▶ What you will do: Search each line below for "since", then return the lines where it appears.

▶ Records for this exercise:
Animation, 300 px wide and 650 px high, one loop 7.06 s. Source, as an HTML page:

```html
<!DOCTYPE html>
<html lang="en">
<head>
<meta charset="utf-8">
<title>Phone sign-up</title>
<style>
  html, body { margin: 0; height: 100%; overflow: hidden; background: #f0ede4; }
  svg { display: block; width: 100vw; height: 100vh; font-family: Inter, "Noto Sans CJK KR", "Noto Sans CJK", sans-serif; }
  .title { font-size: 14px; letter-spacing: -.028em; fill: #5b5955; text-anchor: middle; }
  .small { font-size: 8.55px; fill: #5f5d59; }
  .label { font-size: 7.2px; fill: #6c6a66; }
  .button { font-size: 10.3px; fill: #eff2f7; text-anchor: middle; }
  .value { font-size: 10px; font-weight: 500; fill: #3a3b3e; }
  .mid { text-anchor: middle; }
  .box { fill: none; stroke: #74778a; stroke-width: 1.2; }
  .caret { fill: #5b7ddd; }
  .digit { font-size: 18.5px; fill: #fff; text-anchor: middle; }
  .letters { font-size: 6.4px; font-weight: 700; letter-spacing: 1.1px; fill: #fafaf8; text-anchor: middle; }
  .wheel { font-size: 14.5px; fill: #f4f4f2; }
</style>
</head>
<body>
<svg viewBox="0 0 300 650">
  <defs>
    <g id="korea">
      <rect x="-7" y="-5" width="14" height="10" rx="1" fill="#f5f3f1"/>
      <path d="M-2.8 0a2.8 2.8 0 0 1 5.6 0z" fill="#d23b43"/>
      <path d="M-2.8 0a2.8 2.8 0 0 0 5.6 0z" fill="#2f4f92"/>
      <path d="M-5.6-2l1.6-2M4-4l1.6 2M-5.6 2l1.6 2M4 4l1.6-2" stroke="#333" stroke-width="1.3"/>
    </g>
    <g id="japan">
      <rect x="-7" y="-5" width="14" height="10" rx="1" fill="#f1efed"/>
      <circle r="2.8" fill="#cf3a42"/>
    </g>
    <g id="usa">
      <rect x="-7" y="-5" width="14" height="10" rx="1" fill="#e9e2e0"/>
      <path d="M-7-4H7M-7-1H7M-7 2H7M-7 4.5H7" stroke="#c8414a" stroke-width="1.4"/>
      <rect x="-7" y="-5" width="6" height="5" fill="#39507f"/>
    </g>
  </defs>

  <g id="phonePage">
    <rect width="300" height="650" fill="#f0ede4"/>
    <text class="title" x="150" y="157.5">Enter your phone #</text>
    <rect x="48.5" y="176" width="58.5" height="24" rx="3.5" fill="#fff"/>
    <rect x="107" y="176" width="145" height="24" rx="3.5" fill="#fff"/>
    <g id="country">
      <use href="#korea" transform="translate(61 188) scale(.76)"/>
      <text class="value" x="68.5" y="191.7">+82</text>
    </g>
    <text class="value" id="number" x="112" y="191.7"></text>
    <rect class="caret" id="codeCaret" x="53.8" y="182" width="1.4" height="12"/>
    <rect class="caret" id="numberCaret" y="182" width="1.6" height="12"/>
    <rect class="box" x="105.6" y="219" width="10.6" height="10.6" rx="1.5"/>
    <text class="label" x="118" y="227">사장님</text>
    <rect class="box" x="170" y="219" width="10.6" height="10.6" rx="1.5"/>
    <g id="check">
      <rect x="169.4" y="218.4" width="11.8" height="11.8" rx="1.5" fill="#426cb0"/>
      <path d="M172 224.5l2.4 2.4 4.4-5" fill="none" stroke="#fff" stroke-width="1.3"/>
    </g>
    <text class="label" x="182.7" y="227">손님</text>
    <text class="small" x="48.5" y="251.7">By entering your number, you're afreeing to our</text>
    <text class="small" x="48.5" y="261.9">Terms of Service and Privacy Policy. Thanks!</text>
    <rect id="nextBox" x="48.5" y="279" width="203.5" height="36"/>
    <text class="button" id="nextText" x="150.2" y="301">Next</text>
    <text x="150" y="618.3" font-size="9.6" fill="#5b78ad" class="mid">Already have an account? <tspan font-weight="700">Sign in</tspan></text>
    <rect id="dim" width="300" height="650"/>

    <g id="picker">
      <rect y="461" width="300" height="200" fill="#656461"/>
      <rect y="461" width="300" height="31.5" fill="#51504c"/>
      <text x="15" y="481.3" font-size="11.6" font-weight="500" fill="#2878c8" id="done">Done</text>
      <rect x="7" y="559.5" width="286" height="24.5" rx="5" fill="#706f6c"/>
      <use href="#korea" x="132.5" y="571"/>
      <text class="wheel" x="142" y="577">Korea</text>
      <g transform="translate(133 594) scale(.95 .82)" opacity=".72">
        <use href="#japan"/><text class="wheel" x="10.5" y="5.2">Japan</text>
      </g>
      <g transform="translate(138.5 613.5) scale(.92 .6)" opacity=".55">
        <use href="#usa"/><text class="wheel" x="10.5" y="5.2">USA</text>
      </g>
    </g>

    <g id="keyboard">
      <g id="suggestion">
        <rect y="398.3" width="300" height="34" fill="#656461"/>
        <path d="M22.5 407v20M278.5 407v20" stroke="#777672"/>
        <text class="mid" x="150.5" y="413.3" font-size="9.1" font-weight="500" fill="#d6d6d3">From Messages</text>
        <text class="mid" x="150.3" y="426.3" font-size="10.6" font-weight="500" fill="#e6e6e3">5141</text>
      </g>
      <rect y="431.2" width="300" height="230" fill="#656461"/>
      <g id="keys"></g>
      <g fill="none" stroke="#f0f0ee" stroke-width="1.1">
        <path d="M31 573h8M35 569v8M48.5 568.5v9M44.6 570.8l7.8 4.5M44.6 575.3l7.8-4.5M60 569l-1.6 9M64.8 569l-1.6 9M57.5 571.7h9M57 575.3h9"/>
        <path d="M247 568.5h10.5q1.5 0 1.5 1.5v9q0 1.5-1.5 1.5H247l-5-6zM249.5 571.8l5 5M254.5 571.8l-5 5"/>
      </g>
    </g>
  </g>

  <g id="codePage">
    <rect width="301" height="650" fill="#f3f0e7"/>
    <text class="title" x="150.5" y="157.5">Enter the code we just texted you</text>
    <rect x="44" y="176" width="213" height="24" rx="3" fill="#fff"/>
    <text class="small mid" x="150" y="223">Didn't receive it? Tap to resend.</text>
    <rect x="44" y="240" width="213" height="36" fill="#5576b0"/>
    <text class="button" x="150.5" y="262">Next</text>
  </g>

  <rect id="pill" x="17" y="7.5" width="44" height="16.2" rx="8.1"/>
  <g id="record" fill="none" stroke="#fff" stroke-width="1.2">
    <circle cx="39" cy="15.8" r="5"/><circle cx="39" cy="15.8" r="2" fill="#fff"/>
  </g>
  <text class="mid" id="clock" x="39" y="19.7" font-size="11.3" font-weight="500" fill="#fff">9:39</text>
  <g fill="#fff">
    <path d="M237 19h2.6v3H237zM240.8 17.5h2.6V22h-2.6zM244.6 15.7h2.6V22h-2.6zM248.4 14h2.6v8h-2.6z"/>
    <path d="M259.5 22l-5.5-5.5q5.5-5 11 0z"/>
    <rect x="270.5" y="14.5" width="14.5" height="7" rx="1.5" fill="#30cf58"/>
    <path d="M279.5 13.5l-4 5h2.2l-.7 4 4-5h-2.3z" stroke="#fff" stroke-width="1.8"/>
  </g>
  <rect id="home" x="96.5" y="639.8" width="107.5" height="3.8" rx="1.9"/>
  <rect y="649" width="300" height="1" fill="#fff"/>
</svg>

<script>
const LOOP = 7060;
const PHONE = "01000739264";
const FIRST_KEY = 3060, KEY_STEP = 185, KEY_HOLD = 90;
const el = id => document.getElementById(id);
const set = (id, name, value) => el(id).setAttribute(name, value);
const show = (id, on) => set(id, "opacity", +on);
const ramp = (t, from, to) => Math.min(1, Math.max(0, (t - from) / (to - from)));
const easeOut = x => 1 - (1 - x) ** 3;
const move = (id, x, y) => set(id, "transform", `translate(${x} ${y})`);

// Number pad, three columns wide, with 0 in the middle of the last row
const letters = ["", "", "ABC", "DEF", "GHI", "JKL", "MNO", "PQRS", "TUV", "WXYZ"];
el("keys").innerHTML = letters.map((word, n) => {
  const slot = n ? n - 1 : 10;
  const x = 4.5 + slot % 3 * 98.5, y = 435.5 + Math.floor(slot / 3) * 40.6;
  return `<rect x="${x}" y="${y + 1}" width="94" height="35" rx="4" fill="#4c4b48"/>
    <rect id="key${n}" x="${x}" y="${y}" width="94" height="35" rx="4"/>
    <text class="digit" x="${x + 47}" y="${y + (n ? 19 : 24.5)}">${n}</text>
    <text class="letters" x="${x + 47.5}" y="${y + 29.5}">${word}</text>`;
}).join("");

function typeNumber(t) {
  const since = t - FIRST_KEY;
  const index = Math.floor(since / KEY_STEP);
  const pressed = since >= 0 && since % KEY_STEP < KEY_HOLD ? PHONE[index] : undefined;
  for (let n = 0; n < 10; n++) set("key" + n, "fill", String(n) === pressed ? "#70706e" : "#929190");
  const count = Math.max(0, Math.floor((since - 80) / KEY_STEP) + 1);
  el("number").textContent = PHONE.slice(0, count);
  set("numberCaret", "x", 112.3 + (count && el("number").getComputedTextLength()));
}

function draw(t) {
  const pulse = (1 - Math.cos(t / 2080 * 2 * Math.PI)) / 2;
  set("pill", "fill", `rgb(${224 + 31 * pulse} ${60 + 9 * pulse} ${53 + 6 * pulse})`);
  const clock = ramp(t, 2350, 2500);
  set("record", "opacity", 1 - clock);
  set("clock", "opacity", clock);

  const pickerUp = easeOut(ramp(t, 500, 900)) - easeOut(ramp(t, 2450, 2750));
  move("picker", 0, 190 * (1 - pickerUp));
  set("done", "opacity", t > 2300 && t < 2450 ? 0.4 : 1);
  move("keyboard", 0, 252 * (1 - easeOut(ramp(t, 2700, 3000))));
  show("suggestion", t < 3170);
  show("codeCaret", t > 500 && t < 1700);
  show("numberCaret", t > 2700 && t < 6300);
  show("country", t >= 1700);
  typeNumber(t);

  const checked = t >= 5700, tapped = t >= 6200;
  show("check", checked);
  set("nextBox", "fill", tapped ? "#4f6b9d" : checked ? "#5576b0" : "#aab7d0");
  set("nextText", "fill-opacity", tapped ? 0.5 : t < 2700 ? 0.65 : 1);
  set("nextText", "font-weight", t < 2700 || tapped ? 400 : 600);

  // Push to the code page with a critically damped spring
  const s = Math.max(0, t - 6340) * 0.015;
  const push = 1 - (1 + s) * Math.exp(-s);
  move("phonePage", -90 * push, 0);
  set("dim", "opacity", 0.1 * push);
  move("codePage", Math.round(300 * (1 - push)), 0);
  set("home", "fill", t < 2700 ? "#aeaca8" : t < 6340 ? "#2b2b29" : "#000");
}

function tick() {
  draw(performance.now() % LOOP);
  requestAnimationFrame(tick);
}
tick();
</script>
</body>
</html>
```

▶ Exercise output:
  const since = t - FIRST_KEY;
  const index = Math.floor(since / KEY_STEP);
  const pressed = since >= 0 && since % KEY_STEP < KEY_HOLD ? PHONE[index] : undefined;
  const count = Math.max(0, Math.floor((since - 80) / KEY_STEP) + 1);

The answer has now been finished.